TASK GOAL: Return each line of the entries that holds the string "pointer".

Dataset excerpts
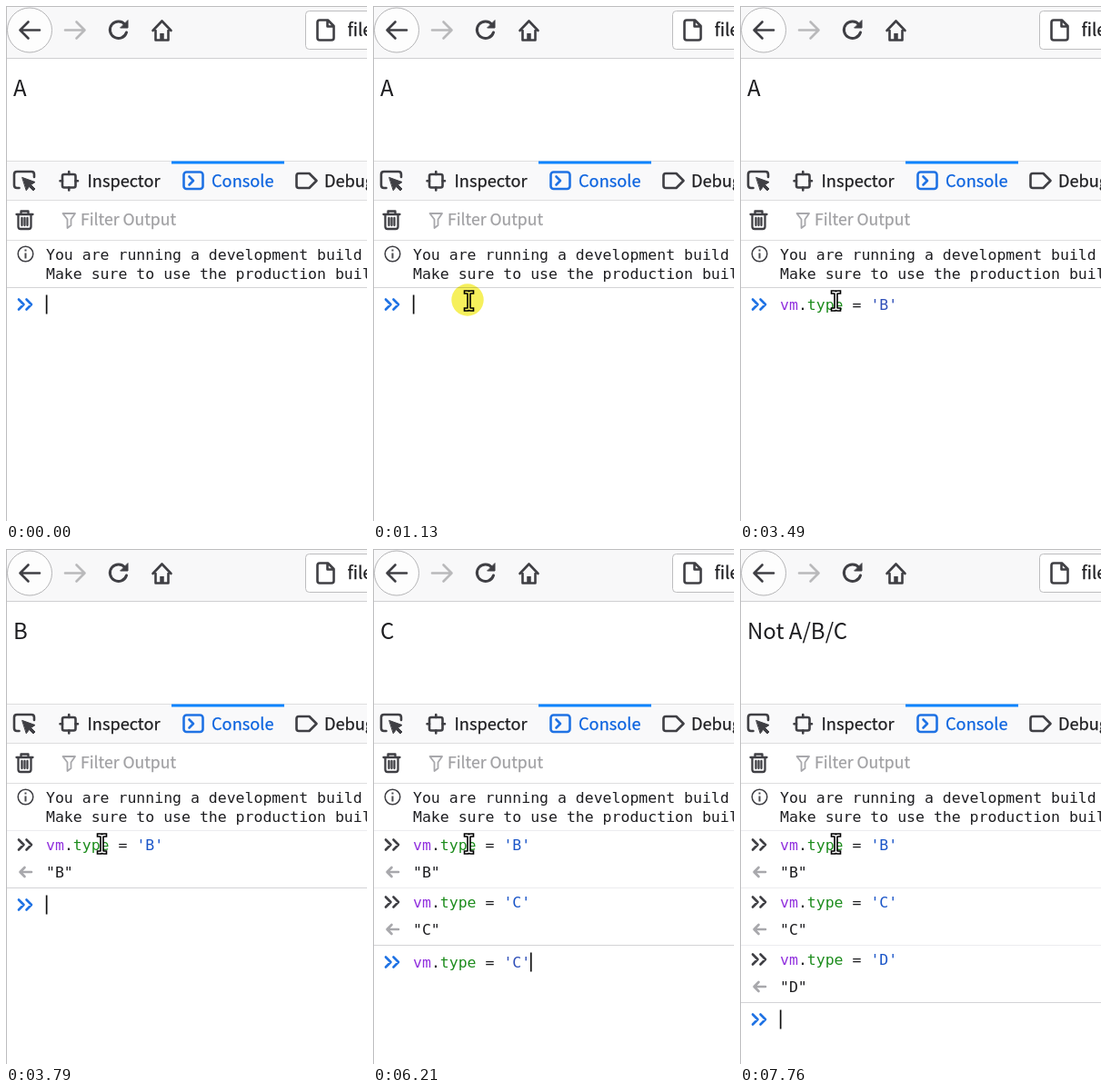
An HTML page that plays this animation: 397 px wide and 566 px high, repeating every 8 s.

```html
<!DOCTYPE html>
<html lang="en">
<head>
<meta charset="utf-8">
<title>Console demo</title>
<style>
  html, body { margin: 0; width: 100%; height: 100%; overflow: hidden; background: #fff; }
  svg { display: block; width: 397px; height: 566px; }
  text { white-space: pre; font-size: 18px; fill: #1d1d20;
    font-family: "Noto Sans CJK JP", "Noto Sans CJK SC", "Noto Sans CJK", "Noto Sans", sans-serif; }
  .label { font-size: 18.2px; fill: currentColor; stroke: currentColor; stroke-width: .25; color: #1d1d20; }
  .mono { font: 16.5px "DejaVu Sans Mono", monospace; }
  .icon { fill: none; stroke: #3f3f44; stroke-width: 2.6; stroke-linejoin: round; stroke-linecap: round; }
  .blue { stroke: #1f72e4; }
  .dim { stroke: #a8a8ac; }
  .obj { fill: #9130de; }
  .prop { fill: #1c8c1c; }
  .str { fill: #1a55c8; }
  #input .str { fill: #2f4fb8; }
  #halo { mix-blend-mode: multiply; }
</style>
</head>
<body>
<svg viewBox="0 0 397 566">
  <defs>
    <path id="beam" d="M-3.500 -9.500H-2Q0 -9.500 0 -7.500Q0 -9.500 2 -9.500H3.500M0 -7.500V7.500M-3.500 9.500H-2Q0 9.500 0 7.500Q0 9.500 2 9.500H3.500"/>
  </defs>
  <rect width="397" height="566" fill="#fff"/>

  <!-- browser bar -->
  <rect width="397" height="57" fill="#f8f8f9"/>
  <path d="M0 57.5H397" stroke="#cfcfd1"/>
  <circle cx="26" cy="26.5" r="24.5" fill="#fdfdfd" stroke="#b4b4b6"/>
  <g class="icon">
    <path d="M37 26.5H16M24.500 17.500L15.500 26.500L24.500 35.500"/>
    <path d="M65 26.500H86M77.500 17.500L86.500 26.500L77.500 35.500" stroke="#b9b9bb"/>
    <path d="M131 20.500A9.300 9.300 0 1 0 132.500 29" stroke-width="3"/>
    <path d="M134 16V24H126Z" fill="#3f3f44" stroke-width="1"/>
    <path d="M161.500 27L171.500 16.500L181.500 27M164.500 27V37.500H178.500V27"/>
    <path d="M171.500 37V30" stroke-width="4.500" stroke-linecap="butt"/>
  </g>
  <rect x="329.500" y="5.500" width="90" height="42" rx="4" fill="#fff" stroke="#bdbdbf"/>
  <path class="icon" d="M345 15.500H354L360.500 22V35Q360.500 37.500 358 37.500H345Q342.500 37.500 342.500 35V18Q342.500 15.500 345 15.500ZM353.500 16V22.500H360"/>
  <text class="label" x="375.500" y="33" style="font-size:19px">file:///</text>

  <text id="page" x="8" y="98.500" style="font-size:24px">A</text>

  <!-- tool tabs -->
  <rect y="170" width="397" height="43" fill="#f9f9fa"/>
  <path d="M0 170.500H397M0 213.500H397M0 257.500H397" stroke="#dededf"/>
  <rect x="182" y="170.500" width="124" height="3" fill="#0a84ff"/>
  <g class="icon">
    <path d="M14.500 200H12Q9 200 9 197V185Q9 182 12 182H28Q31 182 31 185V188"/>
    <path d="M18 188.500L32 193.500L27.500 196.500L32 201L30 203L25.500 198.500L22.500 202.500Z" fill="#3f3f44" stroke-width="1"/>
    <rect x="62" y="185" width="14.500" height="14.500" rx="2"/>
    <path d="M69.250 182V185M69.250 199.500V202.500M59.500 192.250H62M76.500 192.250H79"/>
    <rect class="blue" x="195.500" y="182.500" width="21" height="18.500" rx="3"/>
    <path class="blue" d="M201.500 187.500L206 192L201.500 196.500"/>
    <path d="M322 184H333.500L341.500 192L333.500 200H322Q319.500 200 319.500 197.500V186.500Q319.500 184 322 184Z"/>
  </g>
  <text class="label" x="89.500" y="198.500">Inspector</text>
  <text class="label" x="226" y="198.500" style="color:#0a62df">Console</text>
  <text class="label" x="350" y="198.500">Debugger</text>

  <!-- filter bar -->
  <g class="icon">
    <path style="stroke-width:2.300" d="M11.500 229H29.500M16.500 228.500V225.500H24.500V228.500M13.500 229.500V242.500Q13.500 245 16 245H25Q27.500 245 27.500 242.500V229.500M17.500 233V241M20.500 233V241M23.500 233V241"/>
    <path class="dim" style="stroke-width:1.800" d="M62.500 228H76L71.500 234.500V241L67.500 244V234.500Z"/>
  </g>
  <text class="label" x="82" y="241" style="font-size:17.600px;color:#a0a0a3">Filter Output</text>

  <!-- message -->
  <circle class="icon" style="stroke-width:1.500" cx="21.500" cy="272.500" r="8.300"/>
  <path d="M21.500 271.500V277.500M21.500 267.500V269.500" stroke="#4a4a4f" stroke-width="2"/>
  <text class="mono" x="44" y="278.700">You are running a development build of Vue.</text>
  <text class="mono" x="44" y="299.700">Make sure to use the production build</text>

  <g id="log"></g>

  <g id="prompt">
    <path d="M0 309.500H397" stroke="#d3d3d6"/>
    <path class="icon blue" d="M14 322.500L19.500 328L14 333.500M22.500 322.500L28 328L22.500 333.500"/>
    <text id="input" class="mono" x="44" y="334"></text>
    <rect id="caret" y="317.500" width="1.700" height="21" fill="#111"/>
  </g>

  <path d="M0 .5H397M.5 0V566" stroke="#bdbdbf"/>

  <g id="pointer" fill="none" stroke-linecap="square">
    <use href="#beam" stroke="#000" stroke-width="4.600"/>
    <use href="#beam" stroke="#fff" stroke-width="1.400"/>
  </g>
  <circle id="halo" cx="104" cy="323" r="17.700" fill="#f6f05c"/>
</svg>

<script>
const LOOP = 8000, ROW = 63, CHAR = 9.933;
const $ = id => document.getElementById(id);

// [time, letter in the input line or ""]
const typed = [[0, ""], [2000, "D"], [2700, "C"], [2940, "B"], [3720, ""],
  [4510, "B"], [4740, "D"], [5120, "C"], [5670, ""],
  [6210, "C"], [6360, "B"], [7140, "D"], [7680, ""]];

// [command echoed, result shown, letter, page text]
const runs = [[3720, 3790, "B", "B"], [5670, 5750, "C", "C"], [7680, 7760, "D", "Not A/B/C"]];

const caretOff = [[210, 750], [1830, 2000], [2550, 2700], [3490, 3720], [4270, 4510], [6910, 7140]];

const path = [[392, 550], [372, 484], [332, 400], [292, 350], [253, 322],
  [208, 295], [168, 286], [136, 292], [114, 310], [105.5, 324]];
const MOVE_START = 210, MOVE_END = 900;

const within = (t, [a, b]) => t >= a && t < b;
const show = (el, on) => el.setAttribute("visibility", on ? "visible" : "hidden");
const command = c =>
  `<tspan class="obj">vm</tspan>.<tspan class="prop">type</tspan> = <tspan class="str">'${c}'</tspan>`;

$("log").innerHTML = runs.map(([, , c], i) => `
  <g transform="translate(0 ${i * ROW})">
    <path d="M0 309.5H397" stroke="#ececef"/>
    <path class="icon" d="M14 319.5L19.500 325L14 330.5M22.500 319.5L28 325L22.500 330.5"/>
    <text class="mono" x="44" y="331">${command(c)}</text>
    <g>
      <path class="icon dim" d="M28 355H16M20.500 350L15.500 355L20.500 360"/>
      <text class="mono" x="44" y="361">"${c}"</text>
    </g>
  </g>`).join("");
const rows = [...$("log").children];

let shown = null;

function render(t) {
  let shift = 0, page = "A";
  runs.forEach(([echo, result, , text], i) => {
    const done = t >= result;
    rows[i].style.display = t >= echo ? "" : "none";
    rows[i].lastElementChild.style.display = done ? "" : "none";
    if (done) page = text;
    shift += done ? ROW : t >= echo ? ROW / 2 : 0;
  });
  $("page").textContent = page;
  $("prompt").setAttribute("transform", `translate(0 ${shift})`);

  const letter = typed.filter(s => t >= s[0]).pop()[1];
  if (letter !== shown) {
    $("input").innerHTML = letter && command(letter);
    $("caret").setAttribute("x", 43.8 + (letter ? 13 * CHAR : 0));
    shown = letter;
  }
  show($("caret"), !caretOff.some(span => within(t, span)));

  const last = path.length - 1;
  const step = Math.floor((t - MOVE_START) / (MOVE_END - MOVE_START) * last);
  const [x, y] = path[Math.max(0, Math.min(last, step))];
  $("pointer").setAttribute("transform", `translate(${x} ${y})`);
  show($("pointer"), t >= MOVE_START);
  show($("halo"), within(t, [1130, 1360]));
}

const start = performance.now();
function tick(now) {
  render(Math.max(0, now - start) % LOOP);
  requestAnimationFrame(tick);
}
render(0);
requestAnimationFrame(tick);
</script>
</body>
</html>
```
--
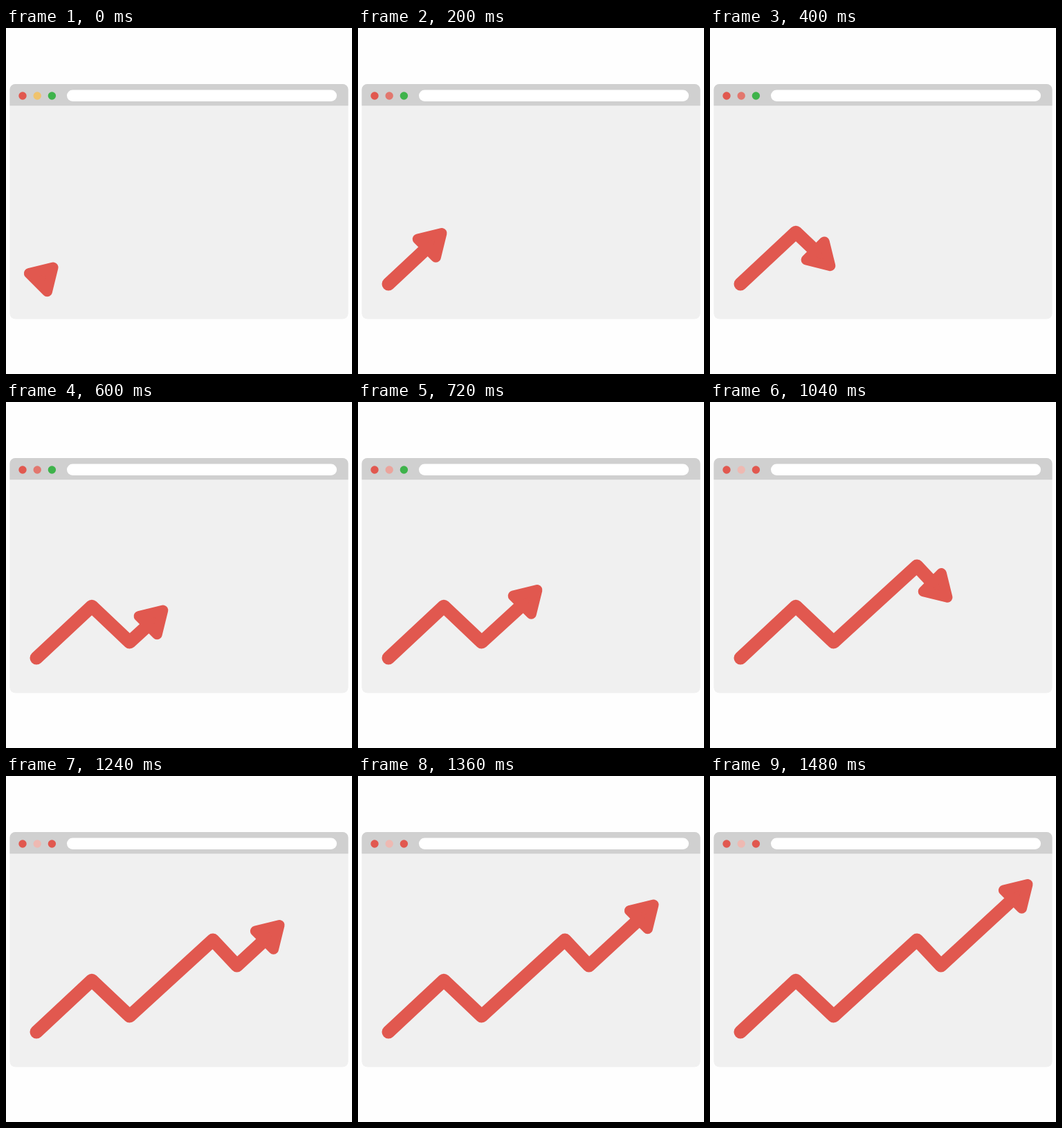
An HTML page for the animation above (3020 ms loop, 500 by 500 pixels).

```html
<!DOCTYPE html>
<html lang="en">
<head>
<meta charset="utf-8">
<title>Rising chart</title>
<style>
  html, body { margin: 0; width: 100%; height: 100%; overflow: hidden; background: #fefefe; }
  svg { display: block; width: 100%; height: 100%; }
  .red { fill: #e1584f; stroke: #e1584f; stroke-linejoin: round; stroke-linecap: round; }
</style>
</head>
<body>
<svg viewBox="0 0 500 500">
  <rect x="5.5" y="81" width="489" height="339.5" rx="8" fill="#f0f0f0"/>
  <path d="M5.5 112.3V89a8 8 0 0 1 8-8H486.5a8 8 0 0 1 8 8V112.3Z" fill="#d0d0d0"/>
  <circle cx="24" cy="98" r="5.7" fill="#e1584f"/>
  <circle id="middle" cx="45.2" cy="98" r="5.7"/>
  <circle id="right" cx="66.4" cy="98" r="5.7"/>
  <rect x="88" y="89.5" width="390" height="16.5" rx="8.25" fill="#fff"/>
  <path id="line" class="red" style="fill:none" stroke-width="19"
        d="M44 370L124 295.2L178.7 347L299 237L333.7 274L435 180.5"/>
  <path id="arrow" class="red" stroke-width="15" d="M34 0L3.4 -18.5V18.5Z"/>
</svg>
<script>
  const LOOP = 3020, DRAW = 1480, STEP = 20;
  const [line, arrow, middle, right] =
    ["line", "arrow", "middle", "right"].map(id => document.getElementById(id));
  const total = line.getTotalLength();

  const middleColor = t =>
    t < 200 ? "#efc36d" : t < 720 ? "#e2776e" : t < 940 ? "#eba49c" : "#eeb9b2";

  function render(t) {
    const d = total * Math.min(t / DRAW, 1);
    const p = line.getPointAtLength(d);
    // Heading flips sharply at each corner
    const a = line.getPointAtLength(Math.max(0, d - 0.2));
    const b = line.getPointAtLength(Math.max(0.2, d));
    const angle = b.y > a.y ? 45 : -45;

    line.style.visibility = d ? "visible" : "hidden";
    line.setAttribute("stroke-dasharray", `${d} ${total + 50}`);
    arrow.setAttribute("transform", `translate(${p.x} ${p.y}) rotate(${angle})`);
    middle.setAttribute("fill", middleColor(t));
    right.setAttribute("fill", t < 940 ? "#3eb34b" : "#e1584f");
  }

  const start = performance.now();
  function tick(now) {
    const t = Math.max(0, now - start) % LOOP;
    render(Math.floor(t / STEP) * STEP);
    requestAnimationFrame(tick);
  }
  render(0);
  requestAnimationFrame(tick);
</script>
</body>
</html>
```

SOLUTION TO THE PROBLEM:
  <g id="pointer" fill="none" stroke-linecap="square">
  $("pointer").setAttribute("transform", `translate(${x} ${y})`);
  show($("pointer"), t >= MOVE_START);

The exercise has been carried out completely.